However, there is just one line of the song that will not sit right with me. In the opening verse, she sings:
but after everything you’ve done
I can thank you for how strong I have become
I have seen this pattern emerge before from artists and writers addressing the mistreatment and abuse they have experienced. Coming out on the other side of their dark experience, they realize how strong and brave they are to have survived, and take this piece of newfound confidence and self-respect with them as they move onward with their lives and their work. But why the impulse to thank the abuser?

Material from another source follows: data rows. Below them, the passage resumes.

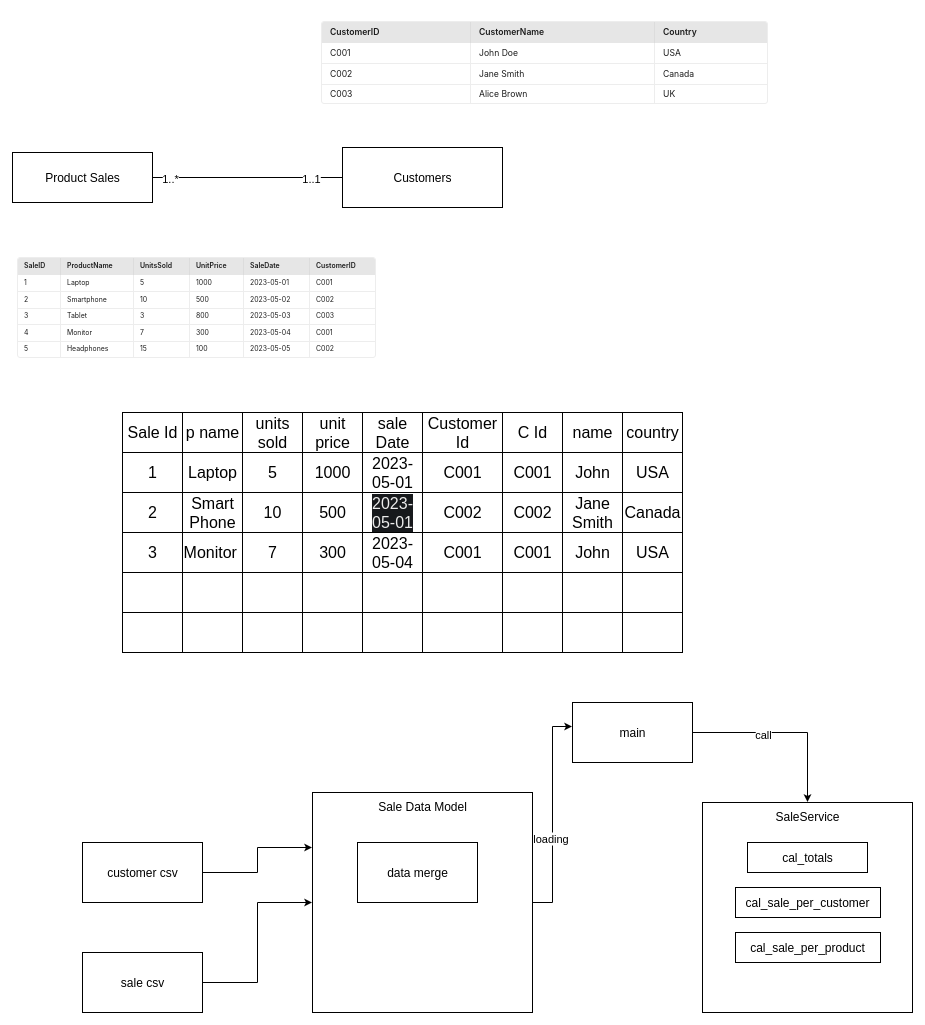
<!DOCTYPE html>
<html lang="en">
<head>
<meta charset="utf-8">
<title>Sales data model</title>
<style>
:root {
  --ink: #000;
  --paper: #fff;
  --head: #e6e6e6;
  --rule: #ededed;
  --text: #1c1c1c;
  --select: #17191c;
  --select-text: #ececec;
}
* { box-sizing: border-box; margin: 0; padding: 0; }
html, body { width: 925px; height: 1025px; overflow: hidden; background: var(--paper); }
body { position: relative; font: 12px/14px "Liberation Sans", Arial, sans-serif; color: var(--ink); }

table, thead, tbody { display: block; }
tr { display: grid; }
th, td { display: flex; align-items: center; }

.sample { position: absolute; font-family: Inter, sans-serif; color: var(--text); border: 1px solid var(--rule); border-radius: 3px; overflow: hidden; }
.sample thead { background: var(--head); }
.sample th { font-weight: 600; }
.sample th, .sample td { border-left: 1px solid var(--rule); white-space: nowrap; }
.sample th { border-color: #dcdcdc; }
.sample th:first-child, .sample td:first-child { border-left: 0; }
.sample tbody tr + tr { border-top: 1px solid var(--rule); }

.customers-data { left: 321px; top: 21px; width: 447px; height: 83px; font-size: 8.6px; line-height: 12px; }
.customers-data tr { grid-template-columns: 148px 184px 1fr; height: 20.5px; }
.customers-data th, .customers-data td { padding-left: 8px; }

.sales-data { left: 17px; top: 257px; width: 359px; height: 101px; font-size: 6.9px; line-height: 10px; }
.sales-data tr { grid-template-columns: 42px 73px 56px 54px 66px 1fr; height: 16.5px; }
.sales-data th, .sales-data td { padding-left: 6px; }

.merged { position: absolute; left: 122px; top: 412px; width: 561px; border: solid var(--ink); border-width: 1px 0 0 1px; font-size: 16px; line-height: 19px; }
.merged tr { grid-template-columns: repeat(5, 60px) 80px repeat(3, 60px); height: 40px; }
.merged th, .merged td { justify-content: center; text-align: center; font-weight: 400; white-space: nowrap; overflow: hidden; border: solid var(--ink); border-width: 0 1px 1px 0; }
.merged mark { background: var(--select); color: var(--select-text); }

.links { position: absolute; left: 0; top: 0; }
.links polyline { fill: none; stroke: var(--ink); }

.node { position: absolute; display: flex; align-items: center; justify-content: center; border: 1px solid var(--ink); background: var(--paper); }
.group { flex-direction: column; justify-content: flex-start; }
.step { display: flex; align-items: center; justify-content: center; border: 1px solid var(--ink); }
.product-sales { left: 12px; top: 152px; width: 141px; height: 51px; }
.customers { left: 342px; top: 147px; width: 161px; height: 61px; }
.customer-csv { left: 82px; top: 842px; width: 121px; height: 61px; }
.sale-csv { left: 82px; top: 952px; width: 121px; height: 61px; }
.main { left: 572px; top: 702px; width: 121px; height: 61px; }
.model { left: 312px; top: 792px; width: 221px; height: 221px; padding: 7px 10px 0 0; gap: 28px; }
.model h2, .service h2 { font: inherit; }
.model h2 { margin-left: 10px; }
.model .step { width: 121px; height: 61px; }
.service { left: 702px; top: 802px; width: 211px; height: 211px; padding-top: 7px; }
.service .step { width: 146px; height: 31px; margin-top: 14px; }
.service .totals { width: 121px; margin-top: 18px; }

.label { position: absolute; transform: translate(-50%, -50%); font-size: 11px; line-height: 13px; background: var(--paper); white-space: nowrap; }
.many { left: 170.5px; top: 178.5px; }
.one { left: 311.5px; top: 178.5px; }
.loading { left: 551px; top: 838.5px; }
.call { left: 763.5px; top: 734.5px; }
</style>
</head>
<body>

<table class="sample customers-data">
  <thead><tr><th>CustomerID</th><th>CustomerName</th><th>Country</th></tr></thead>
  <tbody>
    <tr><td>C001</td><td>John Doe</td><td>USA</td></tr>
    <tr><td>C002</td><td>Jane Smith</td><td>Canada</td></tr>
    <tr><td>C003</td><td>Alice Brown</td><td>UK</td></tr>
  </tbody>
</table>

<table class="sample sales-data">
  <thead><tr><th>SaleID</th><th>ProductName</th><th>UnitsSold</th><th>UnitPrice</th><th>SaleDate</th><th>CustomerID</th></tr></thead>
  <tbody>
    <tr><td>1</td><td>Laptop</td><td>5</td><td>1000</td><td>2023-05-01</td><td>C001</td></tr>
    <tr><td>2</td><td>Smartphone</td><td>10</td><td>500</td><td>2023-05-02</td><td>C002</td></tr>
    <tr><td>3</td><td>Tablet</td><td>3</td><td>800</td><td>2023-05-03</td><td>C003</td></tr>
    <tr><td>4</td><td>Monitor</td><td>7</td><td>300</td><td>2023-05-04</td><td>C001</td></tr>
    <tr><td>5</td><td>Headphones</td><td>15</td><td>100</td><td>2023-05-05</td><td>C002</td></tr>
  </tbody>
</table>

<table class="merged">
  <thead>
    <tr><th>Sale Id</th><th>p name</th><th>units<br>sold</th><th>unit<br>price</th><th>sale<br>Date</th><th>Customer<br>Id</th><th>C Id</th><th>name</th><th>country</th></tr>
  </thead>
  <tbody>
    <tr><td>1</td><td>Laptop</td><td>5</td><td>1000</td><td>2023-<br>05-01</td><td>C001</td><td>C001</td><td>John</td><td>USA</td></tr>
    <tr><td>2</td><td>Smart<br>Phone</td><td>10</td><td>500</td><td><mark>2023-<br>05-01</mark></td><td>C002</td><td>C002</td><td>Jane<br>Smith</td><td>Canada</td></tr>
    <tr><td>3</td><td>Monitor&nbsp;</td><td>7</td><td>300</td><td>2023-<br>05-04</td><td>C001</td><td>C001</td><td>John</td><td>USA</td></tr>
    <tr><td></td><td></td><td></td><td></td><td></td><td></td><td></td><td></td><td></td></tr>
    <tr><td></td><td></td><td></td><td></td><td></td><td></td><td></td><td></td><td></td></tr>
  </tbody>
</table>

<svg class="links" width="925" height="1025" viewBox="0 0 925 1025" aria-hidden="true">
  <defs>
    <marker id="arrow" markerUnits="userSpaceOnUse" markerWidth="10" markerHeight="10" refX="8" refY="5" orient="auto">
      <path d="M9 5L1 9L3 5L1 1Z"/>
    </marker>
  </defs>
  <polyline points="152.5,177.5 342.5,177.5"/>
  <g marker-end="url(#arrow)">
    <polyline marker-end="url(#arrow)" points="202.5,872.5 257.5,872.5 257.5,847.5 311,847.5"/>
    <polyline marker-end="url(#arrow)" points="202.5,982.5 257.5,982.5 257.5,902.5 311,902.5"/>
    <polyline marker-end="url(#arrow)" points="532.5,902.5 552.5,902.5 552.5,726.5 571,726.5"/>
    <polyline marker-end="url(#arrow)" points="692.5,732.5 807.5,732.5 807.5,801"/>
  </g>
</svg>

<div class="node product-sales">Product Sales</div>
<div class="node customers">Customers</div>
<span class="label many">1..*</span>
<span class="label one">1..1</span>

<div class="node customer-csv">customer csv</div>
<div class="node sale-csv">sale csv</div>
<section class="node group model">
  <h2>Sale Data Model</h2>
  <div class="step">data merge</div>
</section>
<div class="node main">main</div>
<section class="node group service">
  <h2>SaleService</h2>
  <div class="step totals">cal_totals</div>
  <div class="step">cal_sale_per_customer</div>
  <div class="step">cal_sale_per_product</div>
</section>
<span class="label loading">loading</span>
<span class="label call">call</span>

</body>
</html>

In an episode of Season 4 of country-music drama, Nashville, young and ambitious but perpetually star-crossed Layla turns to Will, her ex-best friend/ex-husband and thanks him for making her a better artist. The backstory is however that Layla fell in love with her friend, Will, who only proposed to her because (unbeknownst to her) he was a closeted gay man worried about how his sexuality made public might damage his career as a country music star. Layla therefore becomes his unconsenting beard, who later finds herself in the midst of scandal, humiliation, and heartbreak once Will realizes the life he has made for them is agonizing and untenable. This is the experience Layla is thanking Will for. I am definitely sympathetic towards Will’s predicament, but I was also outraged for Layla when she thanks him for the emotional trauma and professional scandal he put her through because ‘it gave her something to write [music] about.’
In statements like these, it seems like there is an underlying implication that these women could not be strong or brave or triumphant or creative or successful without the hell that men put them through. This seems like an extension of the manipulation that Kesha is calling out when she sings:
Well, you almost had me fooled
Told me that I was nothing without you
Abusers and manipulators do not deserve gratitude for ‘making’ someone stronger or better in the long run by providing them the luxury of experiencing adversity. Rather, I believe that experiencing adversity merely makes a person more who they were all along. As James Aubrey from the tv show Bones responds to his self-centered, criminal embezzler father, who comes back into Aubrey’s life to tell him how proud he is of the life Aubrey has been able to make out of his childhood of neglect and betrayal: “I am not who I am because of you. I am who I am in spite of you.” It is the fact that Aubrey is able to become the kind, reliable, successful person he was always meant to be that is the true triumph, despite the roadblocks his father put in his way.
I think Kesha would agree. Later in Praying, she sings:
I can make it on my own, oh
I don’t need you, I found a strength I’ve never known
That strength she found is her strength, it is of and in her. It was not given to her by her abuser; she owes him no gratitude. She doesn’t need him to create it, it was in her all along. Kesha is becoming the artist she always could be all along. (In fact, my first reaction upon listening to the powerful, raucous, and creative album was: this is what a woman can do when people get the hell out of her way.)
In Rainbow, another moving track from the album about falling back in love with herself and life, Kesha restates this sentiment, declaring:
what’s left of my heart’s still made of gold
Even though her heart has been worn and damaged, she knows that is still made of gold— meaning that it contained and was made of something precious and beautiful all along. The lyric conjures up the image of Expansion, the famous sculpture by Paige Bradley. Even though the cracks in the figure create a beautiful image, letting us witness the light within her— that light would be within her whether there were cracks or not. The beauty and strength and light was there long before Kesha’s abuser(s) ever came along.
Just because a situation or person brings out our best qualities, does not mean they get the credit for them. We need to honor and love ourselves for the incredible gifts and talents and strengths we hold within us. If we want to thank anyone, we can thank ourselves and the people who knew and believed we had it in us all along.
Thank you Kesha for how strong you have become.
“Yeah, now I see the magic inside of me” – Rainbow